         Weighing these factors, the Court determines that the entry of default should be set aside. First, Defendants' failure to answer was the result of negligence, not willful disregard. Defendants answered the Amended Complaint in this matter [#13, 15] and attended the Scheduling Conference [#20]. The Second Amended Complaint was filed on December 19, 2016. [#26] The following day, Defendants' counsel was unable to work and was admitted to the hospital in the early morning hours of December 21, 2016. [#36 at 2] Defendants' counsel underwent heart surgery the next day. [Id.] Complications from that surgery persisted through January 16, 2017. [Id. at 3] Defendants' counsel asserts that he communicated these issues with Plaintiff's counsel on January 13, 2016, and Plaintiff's counsel stated that he would not be enforcing any of the deadlines due to the illness. [Id. at 4] Plaintiff's counsel disputes at least some of these contentions and asserts that Defendants' counsel stated that he was “fine now” in a January 6, 2017 email to Plaintiffs' counsel. [#31 at 3]

         Based on these representations, it appears that the failure to answer was the result of negligence, as opposed to willful disregard. Defendants' counsel was ill for some of the time involved. While it does appear that Defendants' counsel had returned to work by January 16, 2017 and still did not answer by February 6, 2017, nothing suggests that this failure to answer was willful.

         Second, Plaintiffs have not even alleged, let alone demonstrated, any prejudice. Nor can the Court imagine any prejudice to Plaintiffs. Plaintiffs concede that Defendants continued to participate in discovery during the period after the response to the Second Amended Complaint was due [#31 at 4-5] and Defendants filed the instant Motion the same day that default was entered against the individual defendants. Moreover, the Court issues this Order setting aside the default within a week of the entry of default and before entry of a default judgment. Accordingly, this factor too supports setting aside the entry of default.

         Finally, with respect to the merits of the defense, Defendants largely dispute Plaintiffs' factual allegations. [#36 at 5-6] Resolving such issues would require this Court to engage in a “thorough inquiry ill suited to resolving a motion to set aside.” Sec. Nat'l Mortg. Co. v. Head, 13-cv-03020-PAB-BNB, 2014 WL 4627483, at *3 (D. Colo.
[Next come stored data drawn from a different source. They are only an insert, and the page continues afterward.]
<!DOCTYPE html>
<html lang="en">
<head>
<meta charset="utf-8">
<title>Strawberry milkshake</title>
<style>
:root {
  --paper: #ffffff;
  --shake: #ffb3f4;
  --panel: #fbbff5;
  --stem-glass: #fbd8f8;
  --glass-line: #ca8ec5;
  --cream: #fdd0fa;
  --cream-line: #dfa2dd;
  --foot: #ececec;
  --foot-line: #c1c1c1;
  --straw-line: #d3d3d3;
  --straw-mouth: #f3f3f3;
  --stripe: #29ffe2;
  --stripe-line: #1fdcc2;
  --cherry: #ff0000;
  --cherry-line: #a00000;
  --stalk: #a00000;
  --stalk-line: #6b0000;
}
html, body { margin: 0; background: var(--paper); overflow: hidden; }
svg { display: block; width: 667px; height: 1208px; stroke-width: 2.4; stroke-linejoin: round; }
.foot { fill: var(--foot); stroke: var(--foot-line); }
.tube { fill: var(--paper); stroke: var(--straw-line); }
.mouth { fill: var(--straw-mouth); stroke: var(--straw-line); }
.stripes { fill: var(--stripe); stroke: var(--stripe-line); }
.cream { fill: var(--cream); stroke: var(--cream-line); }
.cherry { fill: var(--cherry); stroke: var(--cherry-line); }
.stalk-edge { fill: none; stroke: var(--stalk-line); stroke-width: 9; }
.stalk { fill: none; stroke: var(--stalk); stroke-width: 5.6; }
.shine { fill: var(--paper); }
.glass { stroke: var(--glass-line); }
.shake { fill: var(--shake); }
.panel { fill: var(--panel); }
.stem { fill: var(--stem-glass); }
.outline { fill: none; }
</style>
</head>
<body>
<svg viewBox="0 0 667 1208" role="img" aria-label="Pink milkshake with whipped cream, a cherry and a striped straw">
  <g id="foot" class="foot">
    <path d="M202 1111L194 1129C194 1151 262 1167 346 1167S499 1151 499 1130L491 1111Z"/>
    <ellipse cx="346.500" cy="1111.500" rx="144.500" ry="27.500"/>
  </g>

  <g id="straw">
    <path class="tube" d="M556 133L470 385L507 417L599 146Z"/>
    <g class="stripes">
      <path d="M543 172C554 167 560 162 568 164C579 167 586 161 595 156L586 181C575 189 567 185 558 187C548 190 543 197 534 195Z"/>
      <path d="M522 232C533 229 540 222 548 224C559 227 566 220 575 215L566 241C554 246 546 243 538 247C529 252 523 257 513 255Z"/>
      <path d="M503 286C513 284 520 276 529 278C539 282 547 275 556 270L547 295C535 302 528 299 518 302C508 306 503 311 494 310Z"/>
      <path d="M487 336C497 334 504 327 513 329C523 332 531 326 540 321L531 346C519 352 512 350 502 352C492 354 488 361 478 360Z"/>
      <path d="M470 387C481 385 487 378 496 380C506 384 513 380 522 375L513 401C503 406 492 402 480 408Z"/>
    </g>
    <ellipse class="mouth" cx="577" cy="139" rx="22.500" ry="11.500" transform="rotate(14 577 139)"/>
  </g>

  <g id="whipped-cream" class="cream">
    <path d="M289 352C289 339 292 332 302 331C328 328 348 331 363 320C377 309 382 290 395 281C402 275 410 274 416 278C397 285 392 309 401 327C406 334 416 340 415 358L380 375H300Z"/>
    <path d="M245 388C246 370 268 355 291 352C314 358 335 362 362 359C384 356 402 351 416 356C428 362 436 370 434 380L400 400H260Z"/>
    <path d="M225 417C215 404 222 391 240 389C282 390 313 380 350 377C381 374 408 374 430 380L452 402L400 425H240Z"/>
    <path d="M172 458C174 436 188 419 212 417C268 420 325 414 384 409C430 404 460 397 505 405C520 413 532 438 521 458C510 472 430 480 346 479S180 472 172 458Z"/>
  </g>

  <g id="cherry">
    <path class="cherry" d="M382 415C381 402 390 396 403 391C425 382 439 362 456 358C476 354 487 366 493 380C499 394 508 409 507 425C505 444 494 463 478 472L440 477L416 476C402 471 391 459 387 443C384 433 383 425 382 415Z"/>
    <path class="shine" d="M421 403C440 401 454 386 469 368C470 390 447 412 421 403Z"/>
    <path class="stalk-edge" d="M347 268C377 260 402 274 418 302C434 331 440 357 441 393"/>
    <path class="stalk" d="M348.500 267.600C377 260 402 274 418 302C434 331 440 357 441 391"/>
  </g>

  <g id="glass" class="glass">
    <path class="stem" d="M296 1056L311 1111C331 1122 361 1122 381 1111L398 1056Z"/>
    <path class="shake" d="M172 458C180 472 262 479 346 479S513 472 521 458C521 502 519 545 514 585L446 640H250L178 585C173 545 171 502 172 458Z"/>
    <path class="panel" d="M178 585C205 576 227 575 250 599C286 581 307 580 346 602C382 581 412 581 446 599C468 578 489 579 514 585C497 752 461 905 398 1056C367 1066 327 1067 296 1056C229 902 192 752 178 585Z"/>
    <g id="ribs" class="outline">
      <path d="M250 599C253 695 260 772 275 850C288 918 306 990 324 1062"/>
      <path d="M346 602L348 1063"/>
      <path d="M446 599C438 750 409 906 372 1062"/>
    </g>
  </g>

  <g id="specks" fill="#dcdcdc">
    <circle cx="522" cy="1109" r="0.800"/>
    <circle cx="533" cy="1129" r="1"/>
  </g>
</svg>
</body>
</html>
Sept. 15, 2014). Thus, this third factor also supports setting aside the entries of default.

         For the reasons stated above, it is ORDERED that Plaintiff's Motion to Set Aside Default Judgment [#36] is GRANTED. The defaults entered against defendants [#32, 35] are VACATED. Defendants shall have until March 1, ...


Buy This Entire Record For $7.95

Download the entire decision to receive the complete text, official citation,
docket number, dissents and concurrences, and footnotes for this case.

Learn more about what you receive with purchase of this case.